Coach Mike Mead

JULY 2015

Summer Running Tips

It is summertime in Georgia and if June’s weather was any indication, this summer is going to be hot and miserable for runners.  The weather usually begins to heat up in July, but this year runners may be better acclimated for this month’s races like the Peachtree Road Race.

The challenge for many college, high school, and serious competitive runners is that the summer is the prime time to build one’s training base in preparation for the fall cross country and marathon racing season, but the heat and humidity wrecks havoc on a runner’s body.  To avoid the dangers of running in heat and make training gains, consider the following tips this summer.

Run early – One way to beat the summer heat is run early in the mornings to avoid the day’s hottest temperatures.  Another benefit running in the mornings is the sun is up earlier throughout the summer and one can get out before traffic gets too busy and not have to stumble around in the dark.  Since most road and cross country races are run in the mornings, you can get your body use to running and racing early.  Keep in mind that while the morning runs may be cooler, it is usually more humid in the morning.

Run often -- If you are trying to build your training base and acclimate to the heat, one safe trick is to run shorter runs, but more frequently.  Say you are trying to average 10 miles a day during the summer which is 70 miles a week.  During hot days (over 85 degrees) or when the heat index is over 100-degrees; you may consider running five miles in the morning, two miles during your lunch break and three miles just before the sun sets.  Breaking up the runs and keeping them shorter will keep you from risking heat stroke and/or dehydration.

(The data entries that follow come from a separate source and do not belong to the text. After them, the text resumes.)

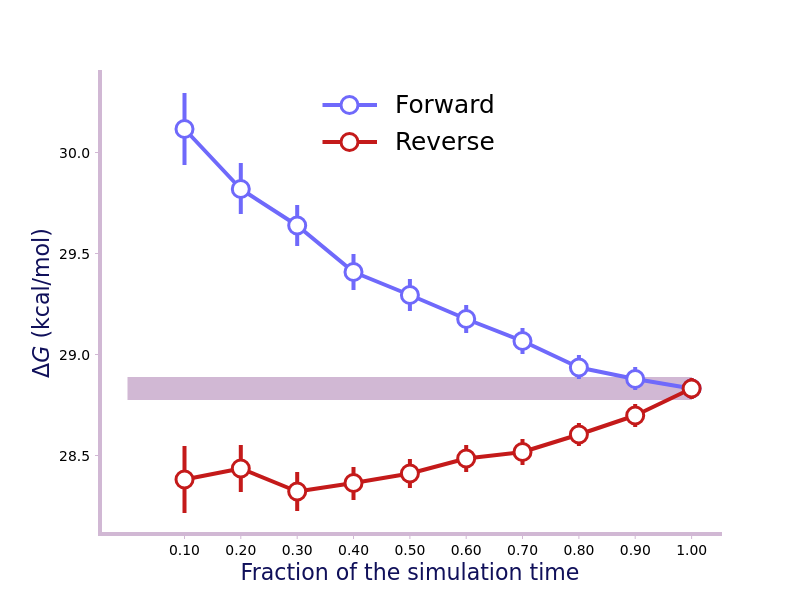
<!DOCTYPE html>
<html lang="en">
<head>
<meta charset="utf-8">
<title>Forward and reverse convergence</title>
<style>
:root {
  --forward: #6f69fb;
  --reverse: #c41a1a;
  --axis: #d1b8d4;
  --label: #10105a;
  --ink: #000;
  --paper: #fff;
}
* { box-sizing: border-box; margin: 0; padding: 0; }
html, body { width: 800px; height: 600px; overflow: hidden; background: var(--paper); }
.chart {
  position: relative;
  width: 800px;
  height: 600px;
  overflow: hidden;
  color: var(--ink);
  font: 13.9px/20px "DejaVu Sans", sans-serif;
}
.plot { position: absolute; inset: 0; display: block; }
.axis-line { stroke: var(--axis); stroke-width: 4; stroke-linecap: square; fill: none; }
.ticks { stroke: var(--axis); stroke-width: 1; }
.band { fill: var(--axis); }
.forward { stroke: var(--forward); }
.reverse { stroke: var(--reverse); }
.series { stroke-width: 4; fill: none; stroke-linejoin: round; }
.marker { fill: var(--paper); stroke-width: 3; }
.y-ticks {
  position: absolute; left: 40px; top: 102px; width: 50px;
  display: grid; grid-auto-rows: 101px; align-items: center; text-align: right;
}
.x-ticks {
  position: absolute; left: 156.3px; top: 540px; width: 563.5px;
  display: grid; grid-template-columns: repeat(10, 1fr); text-align: center;
}
.axis-title { position: absolute; color: var(--label); font-size: 22.1px; line-height: 28px; text-align: center; white-space: nowrap; }
.x-title { left: 210px; top: 558px; width: 400px; }
.y-title { left: -59px; top: 289px; width: 200px; transform: rotate(-90deg); }
.legend { position: absolute; left: 322px; top: 86px; list-style: none; font-size: 24.8px; }
.legend li { display: flex; align-items: center; gap: 17px; height: 37px; line-height: 37px; }
.legend svg { display: block; flex: none; }
</style>
</head>
<body>
<main class="chart">
  <svg class="plot" width="800" height="600" viewBox="0 0 800 600" role="img" aria-label="Forward and reverse free energy estimates against fraction of simulation time">
    <rect class="band" x="127.5" y="377" width="564.5" height="23"/>
    <path class="ticks" d="M95 152.5H98M95 253.5H98M95 354.5H98M95 455.5H98M184.5 536V539M240.8 536V539M297.2 536V539M353.5 536V539M409.9 536V539M466.2 536V539M522.5 536V539M578.9 536V539M635.2 536V539M691.6 536V539"/>
    <path class="axis-line" d="M100 72V534H720"/>

    <g class="series forward">
      <path d="M184.5 93V165M240.8 163V214M297.2 205V246M353.5 254V290M409.9 279V311M466.2 305V333M522.5 328V354M578.9 355V379M635.2 367V390M691.6 378V399"/>
      <polyline points="184.5,129 240.8,189 297.2,225.5 353.5,272 409.9,295 466.2,319 522.5,341 578.9,367.5 635.2,379 691.6,388.5"/>
      <g class="marker">
        <circle cx="184.5" cy="129" r="8.5"/>
        <circle cx="240.8" cy="189" r="8.5"/>
        <circle cx="297.2" cy="225.5" r="8.5"/>
        <circle cx="353.5" cy="272" r="8.5"/>
        <circle cx="409.9" cy="295" r="8.5"/>
        <circle cx="466.2" cy="319" r="8.5"/>
        <circle cx="522.5" cy="341" r="8.5"/>
        <circle cx="578.9" cy="367.5" r="8.5"/>
        <circle cx="635.2" cy="379" r="8.5"/>
        <circle cx="691.6" cy="388.5" r="8.5"/>
      </g>
    </g>

    <g class="series reverse">
      <path d="M184.5 446V513M240.8 445V492M297.2 472V511M353.5 467V500M409.9 459V488M466.2 445V472M522.5 439V465M578.9 423V446M635.2 404V427M691.6 378V399"/>
      <polyline points="184.5,479.5 240.8,468.5 297.2,491.5 353.5,483 409.9,473.5 466.2,458.5 522.5,452 578.9,434.5 635.2,415.5 691.6,388.5"/>
      <g class="marker">
        <circle cx="184.5" cy="479.5" r="8.5"/>
        <circle cx="240.8" cy="468.5" r="8.5"/>
        <circle cx="297.2" cy="491.5" r="8.5"/>
        <circle cx="353.5" cy="483" r="8.5"/>
        <circle cx="409.9" cy="473.5" r="8.5"/>
        <circle cx="466.2" cy="458.5" r="8.5"/>
        <circle cx="522.5" cy="452" r="8.5"/>
        <circle cx="578.9" cy="434.5" r="8.5"/>
        <circle cx="635.2" cy="415.5" r="8.5"/>
        <circle cx="691.6" cy="388.5" r="8.5"/>
      </g>
    </g>
  </svg>

  <ul class="legend">
    <li>
      <svg class="series forward" width="56" height="22" viewBox="0 0 56 22" aria-hidden="true"><path d="M0.5 11H55"/><circle class="marker" cx="27.5" cy="11" r="8.5"/></svg>
      <span>Forward</span>
    </li>
    <li>
      <svg class="series reverse" width="56" height="22" viewBox="0 0 56 22" aria-hidden="true"><path d="M0.5 11H55"/><circle class="marker" cx="27.5" cy="11" r="8.5"/></svg>
      <span>Reverse</span>
    </li>
  </ul>

  <div class="y-ticks"><span>30.0</span><span>29.5</span><span>29.0</span><span>28.5</span></div>
  <div class="x-ticks"><span>0.10</span><span>0.20</span><span>0.30</span><span>0.40</span><span>0.50</span><span>0.60</span><span>0.70</span><span>0.80</span><span>0.90</span><span>1.00</span></div>
  <p class="axis-title y-title">Δ<i>G</i> (kcal/mol)</p>
  <p class="axis-title x-title">Fraction of the simulation time</p>
</main>
</body>
</html>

Chill – If you must run in the heat, be sure to chill after your runs.  You may not have the access or the money cryogenic chamber therapy to recuperate from those long, hot runs.  The easiest way to chill after a hot run is take a cool shower.  A more effective method is taking an ice bath after a hard, hot run.  The cold helps rejuvenate the body while relieving any inflammation one’s body might be experiencing. A good swim after a run is also beneficial.  The key is to chill!

Hydrate – As just mentioned, a cool shower or an ice bath is helpful on hot days, but maintaining proper hydration is critical in the heat and throughout the summer.  During hot, humid days, we sweat a lot and we need to replace our lost fluids with plenty of water.  If the medical professionals say to drink six to eight, 8-ounce glasses of water a day, remember that is for the pedestrians.  Runners need to drink more fluids and need to include some beverages that contain potassium and electrolytes.  Just lay off the wheat juice.

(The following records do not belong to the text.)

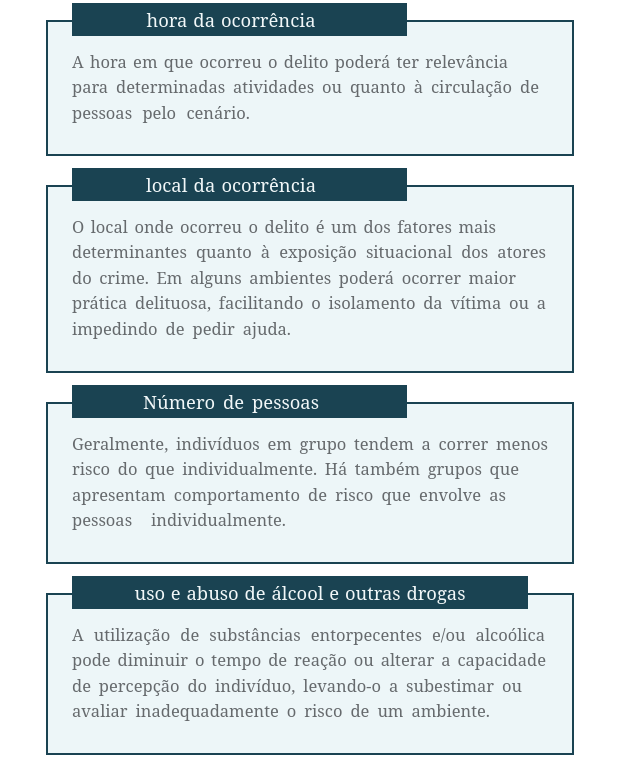
<!DOCTYPE html>
<html lang="pt-BR">
<head>
<meta charset="utf-8">
<title>Fatores de risco</title>
<style>
:root {
  --petrol: #1a4352;
  --mist: #edf6f8;
  --ink: #666a6d;
  --title: #f1f7f8;
  --paper: #ffffff;
}
* { box-sizing: border-box; margin: 0; padding: 0; }
html, body { width: 619px; height: 762px; overflow: hidden; background: var(--paper); }
body { font-family: "Noto Serif", "Liberation Serif", serif; }
.factors {
  display: flex;
  flex-direction: column;
  gap: 29px;
  padding: 20px 45px 0 46px;
}
.factor {
  position: relative;
  height: 162px;
  padding: 26.5px 24px 0;
  border: 2px solid var(--petrol);
  background: var(--mist);
}
.factor.time { height: 136px; }
.factor.place { height: 188px; }
.tab {
  position: absolute;
  top: -19px;
  left: 24px;
  width: 335px;
  height: 33px;
  padding-right: 17px;
  display: flex;
  align-items: center;
  justify-content: center;
  background: var(--petrol);
  color: var(--title);
  font-size: 18.4px;
  font-weight: 300;
  line-height: 33px;
  white-space: nowrap;
}
.tab span { width: var(--w); text-align: justify; text-align-last: justify; }
.tab.wide { width: 456px; padding-right: 0; }
.text {
  color: var(--ink);
  font-size: 16.5px;
  line-height: 25.6px;
}
.text span {
  display: block;
  width: var(--w);
  white-space: nowrap;
  text-align: justify;
  text-align-last: justify;
}
</style>
</head>
<body>
<main class="factors">
  <section class="factor time">
    <h2 class="tab"><span style="--w:169px">hora da ocorrência</span></h2>
    <p class="text">
      <span style="--w:436px">A hora em que ocorreu o delito poderá ter relevância</span>
      <span style="--w:467px">para determinadas atividades ou quanto à circulação de</span>
      <span style="--w:178px">pessoas pelo cenário.</span>
    </p>
  </section>
  <section class="factor place">
    <h2 class="tab"><span style="--w:170px">local da ocorrência</span></h2>
    <p class="text">
      <span style="--w:424px">O local onde ocorreu o delito é um dos fatores mais</span>
      <span style="--w:474px">determinantes quanto à exposição situacional dos atores</span>
      <span style="--w:444px">do crime. Em alguns ambientes poderá ocorrer maior</span>
      <span style="--w:474px">prática delituosa, facilitando o isolamento da vítima ou a</span>
      <span style="--w:219px">impedindo de pedir ajuda.</span>
    </p>
  </section>
  <section class="factor people">
    <h2 class="tab"><span style="--w:176px">Número de pessoas</span></h2>
    <p class="text">
      <span style="--w:476px">Geralmente, indivíduos em grupo tendem a correr menos</span>
      <span style="--w:447px">risco do que individualmente. Há também grupos que</span>
      <span style="--w:434px">apresentam comportamento de risco que envolve as</span>
      <span style="--w:214px">pessoas individualmente.</span>
    </p>
  </section>
  <section class="factor substances">
    <h2 class="tab wide"><span style="--w:331px">uso e abuso de álcool e outras drogas</span></h2>
    <p class="text">
      <span style="--w:473px">A utilização de substâncias entorpecentes e/ou alcoólica</span>
      <span style="--w:474px">pode diminuir o tempo de reação ou alterar a capacidade</span>
      <span style="--w:450px">de percepção do indivíduo, levando-o a subestimar ou</span>
      <span style="--w:418px">avaliar inadequadamente o risco de um ambiente.</span>
    </p>
  </section>
</main>
</body>
</html>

Rest – When the heat is on during the summer months, rest can be beneficial in recovering following a hot, humid run.  If you run regularly in the summer, a daily nap can recharge and rejuvenate you after a tough run in the heat.  You may consider taking a total rest day on extremely hot days or on days with high heat indexes.  However, if you are trying to make gains, cross training (swimming, cycling, etc.) is a more productive alternative.  While I am not a big fan, another alternative is staying indoors and getting your run in on a treadmill.

The bottom line about running in the heat – use common sense.  I have mentioned before in previous writings how in my younger days, I did not run smart on hot days.  A few times I got close to heat stroke and now pay for it when the heat and humidity hammer me.

When the heat is on, take it easy, shorten your runs, and be sure to keep hydrated.  Stay as cool as possible until the weather cools off – oh about October!